+++ PROVIDED INFORMATION
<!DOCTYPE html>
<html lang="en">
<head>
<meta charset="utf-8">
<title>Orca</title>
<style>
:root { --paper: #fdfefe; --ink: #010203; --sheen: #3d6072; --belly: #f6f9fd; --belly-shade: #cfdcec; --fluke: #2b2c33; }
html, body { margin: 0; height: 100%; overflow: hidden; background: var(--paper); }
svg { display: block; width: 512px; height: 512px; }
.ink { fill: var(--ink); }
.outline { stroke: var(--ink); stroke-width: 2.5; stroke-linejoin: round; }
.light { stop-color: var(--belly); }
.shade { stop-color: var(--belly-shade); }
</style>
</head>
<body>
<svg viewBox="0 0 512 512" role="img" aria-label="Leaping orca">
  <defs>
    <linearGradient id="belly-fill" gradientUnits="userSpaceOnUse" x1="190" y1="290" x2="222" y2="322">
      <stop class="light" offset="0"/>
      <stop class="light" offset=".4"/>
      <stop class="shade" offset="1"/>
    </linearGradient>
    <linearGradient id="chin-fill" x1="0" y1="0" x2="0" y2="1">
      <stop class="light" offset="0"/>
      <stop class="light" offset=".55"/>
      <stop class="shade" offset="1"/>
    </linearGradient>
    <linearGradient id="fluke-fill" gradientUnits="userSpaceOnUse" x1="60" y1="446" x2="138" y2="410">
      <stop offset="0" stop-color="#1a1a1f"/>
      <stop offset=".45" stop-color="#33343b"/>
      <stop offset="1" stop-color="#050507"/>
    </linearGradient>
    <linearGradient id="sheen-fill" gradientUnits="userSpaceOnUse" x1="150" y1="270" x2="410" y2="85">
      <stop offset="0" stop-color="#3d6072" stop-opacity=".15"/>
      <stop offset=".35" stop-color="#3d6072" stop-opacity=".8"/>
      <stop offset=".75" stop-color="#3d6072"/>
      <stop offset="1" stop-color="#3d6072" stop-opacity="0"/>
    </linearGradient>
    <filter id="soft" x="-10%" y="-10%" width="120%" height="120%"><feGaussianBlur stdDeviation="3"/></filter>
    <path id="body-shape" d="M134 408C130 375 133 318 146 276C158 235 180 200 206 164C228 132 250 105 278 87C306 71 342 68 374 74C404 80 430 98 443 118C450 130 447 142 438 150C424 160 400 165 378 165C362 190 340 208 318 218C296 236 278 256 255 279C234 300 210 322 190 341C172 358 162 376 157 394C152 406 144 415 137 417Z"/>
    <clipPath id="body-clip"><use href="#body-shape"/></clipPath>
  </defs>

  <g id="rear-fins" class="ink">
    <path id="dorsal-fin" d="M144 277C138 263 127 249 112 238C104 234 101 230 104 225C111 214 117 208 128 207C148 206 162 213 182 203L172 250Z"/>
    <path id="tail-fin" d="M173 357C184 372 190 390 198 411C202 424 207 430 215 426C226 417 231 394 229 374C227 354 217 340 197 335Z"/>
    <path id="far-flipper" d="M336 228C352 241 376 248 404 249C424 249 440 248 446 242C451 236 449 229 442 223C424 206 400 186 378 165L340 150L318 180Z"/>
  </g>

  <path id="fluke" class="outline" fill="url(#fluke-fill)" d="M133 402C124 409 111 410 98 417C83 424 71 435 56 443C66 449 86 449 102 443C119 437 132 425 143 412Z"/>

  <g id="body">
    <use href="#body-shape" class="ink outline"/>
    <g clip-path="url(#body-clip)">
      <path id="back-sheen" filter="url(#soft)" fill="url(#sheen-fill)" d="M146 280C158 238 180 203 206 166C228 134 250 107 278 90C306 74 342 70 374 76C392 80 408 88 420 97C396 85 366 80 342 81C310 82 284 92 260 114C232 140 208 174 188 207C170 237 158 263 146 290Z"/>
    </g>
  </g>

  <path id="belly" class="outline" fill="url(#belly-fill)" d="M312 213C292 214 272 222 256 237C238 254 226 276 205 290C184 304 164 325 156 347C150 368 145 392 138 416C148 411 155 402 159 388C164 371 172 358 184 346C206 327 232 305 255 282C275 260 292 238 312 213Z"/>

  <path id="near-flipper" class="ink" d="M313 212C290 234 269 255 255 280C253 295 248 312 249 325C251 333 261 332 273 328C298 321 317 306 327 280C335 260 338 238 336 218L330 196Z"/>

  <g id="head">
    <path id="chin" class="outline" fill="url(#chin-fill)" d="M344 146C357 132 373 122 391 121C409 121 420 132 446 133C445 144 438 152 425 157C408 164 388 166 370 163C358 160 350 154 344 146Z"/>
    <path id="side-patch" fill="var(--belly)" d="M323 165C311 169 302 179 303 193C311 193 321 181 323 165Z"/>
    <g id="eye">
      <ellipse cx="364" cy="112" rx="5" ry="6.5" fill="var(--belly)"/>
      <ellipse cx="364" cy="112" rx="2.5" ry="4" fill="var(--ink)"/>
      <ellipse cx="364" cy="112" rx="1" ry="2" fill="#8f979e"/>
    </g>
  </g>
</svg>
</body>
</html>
++++++
+++ PROVIDED INFORMATION
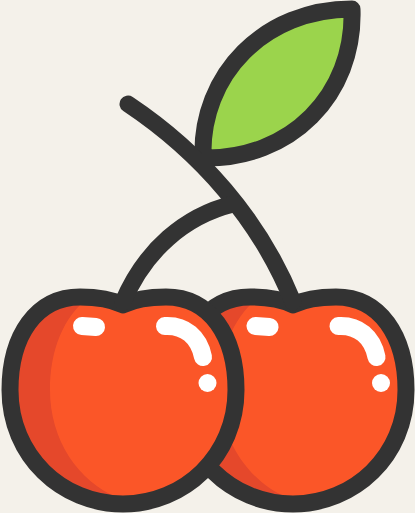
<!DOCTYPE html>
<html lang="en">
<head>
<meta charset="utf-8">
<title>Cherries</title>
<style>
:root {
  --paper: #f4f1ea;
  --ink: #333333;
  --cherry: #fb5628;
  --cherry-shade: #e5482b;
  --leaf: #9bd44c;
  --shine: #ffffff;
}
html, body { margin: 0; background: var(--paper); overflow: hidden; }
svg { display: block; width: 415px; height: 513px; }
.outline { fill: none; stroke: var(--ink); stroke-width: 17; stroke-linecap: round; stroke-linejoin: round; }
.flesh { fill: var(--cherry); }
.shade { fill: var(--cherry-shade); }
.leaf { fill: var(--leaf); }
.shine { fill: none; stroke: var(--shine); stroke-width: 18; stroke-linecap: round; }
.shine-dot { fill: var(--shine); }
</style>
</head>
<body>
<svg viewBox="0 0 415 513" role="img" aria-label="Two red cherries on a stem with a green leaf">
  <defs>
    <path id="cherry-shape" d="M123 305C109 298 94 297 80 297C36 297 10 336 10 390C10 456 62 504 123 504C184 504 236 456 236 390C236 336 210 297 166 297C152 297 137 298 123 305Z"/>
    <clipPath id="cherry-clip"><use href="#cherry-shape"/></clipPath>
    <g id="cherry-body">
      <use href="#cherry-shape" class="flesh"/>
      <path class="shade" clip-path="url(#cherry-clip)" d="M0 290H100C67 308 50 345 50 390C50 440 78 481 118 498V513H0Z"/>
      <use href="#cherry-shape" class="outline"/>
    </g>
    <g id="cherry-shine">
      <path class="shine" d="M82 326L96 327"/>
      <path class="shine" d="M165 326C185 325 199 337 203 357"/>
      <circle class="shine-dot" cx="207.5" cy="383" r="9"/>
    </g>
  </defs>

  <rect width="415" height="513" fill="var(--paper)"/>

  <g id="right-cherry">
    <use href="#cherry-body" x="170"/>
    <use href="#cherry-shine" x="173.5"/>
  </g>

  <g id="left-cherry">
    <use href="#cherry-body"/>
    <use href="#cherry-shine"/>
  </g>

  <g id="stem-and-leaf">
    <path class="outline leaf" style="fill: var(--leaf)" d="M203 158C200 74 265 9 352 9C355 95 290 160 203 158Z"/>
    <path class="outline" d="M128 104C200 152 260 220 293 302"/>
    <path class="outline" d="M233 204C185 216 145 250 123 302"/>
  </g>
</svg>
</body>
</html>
++++++
- **TASK BRIEF**:
Your reply should consist of one number: how many lines in the entries contain the string "clip".

- **FINISHED EXERCISE**:
4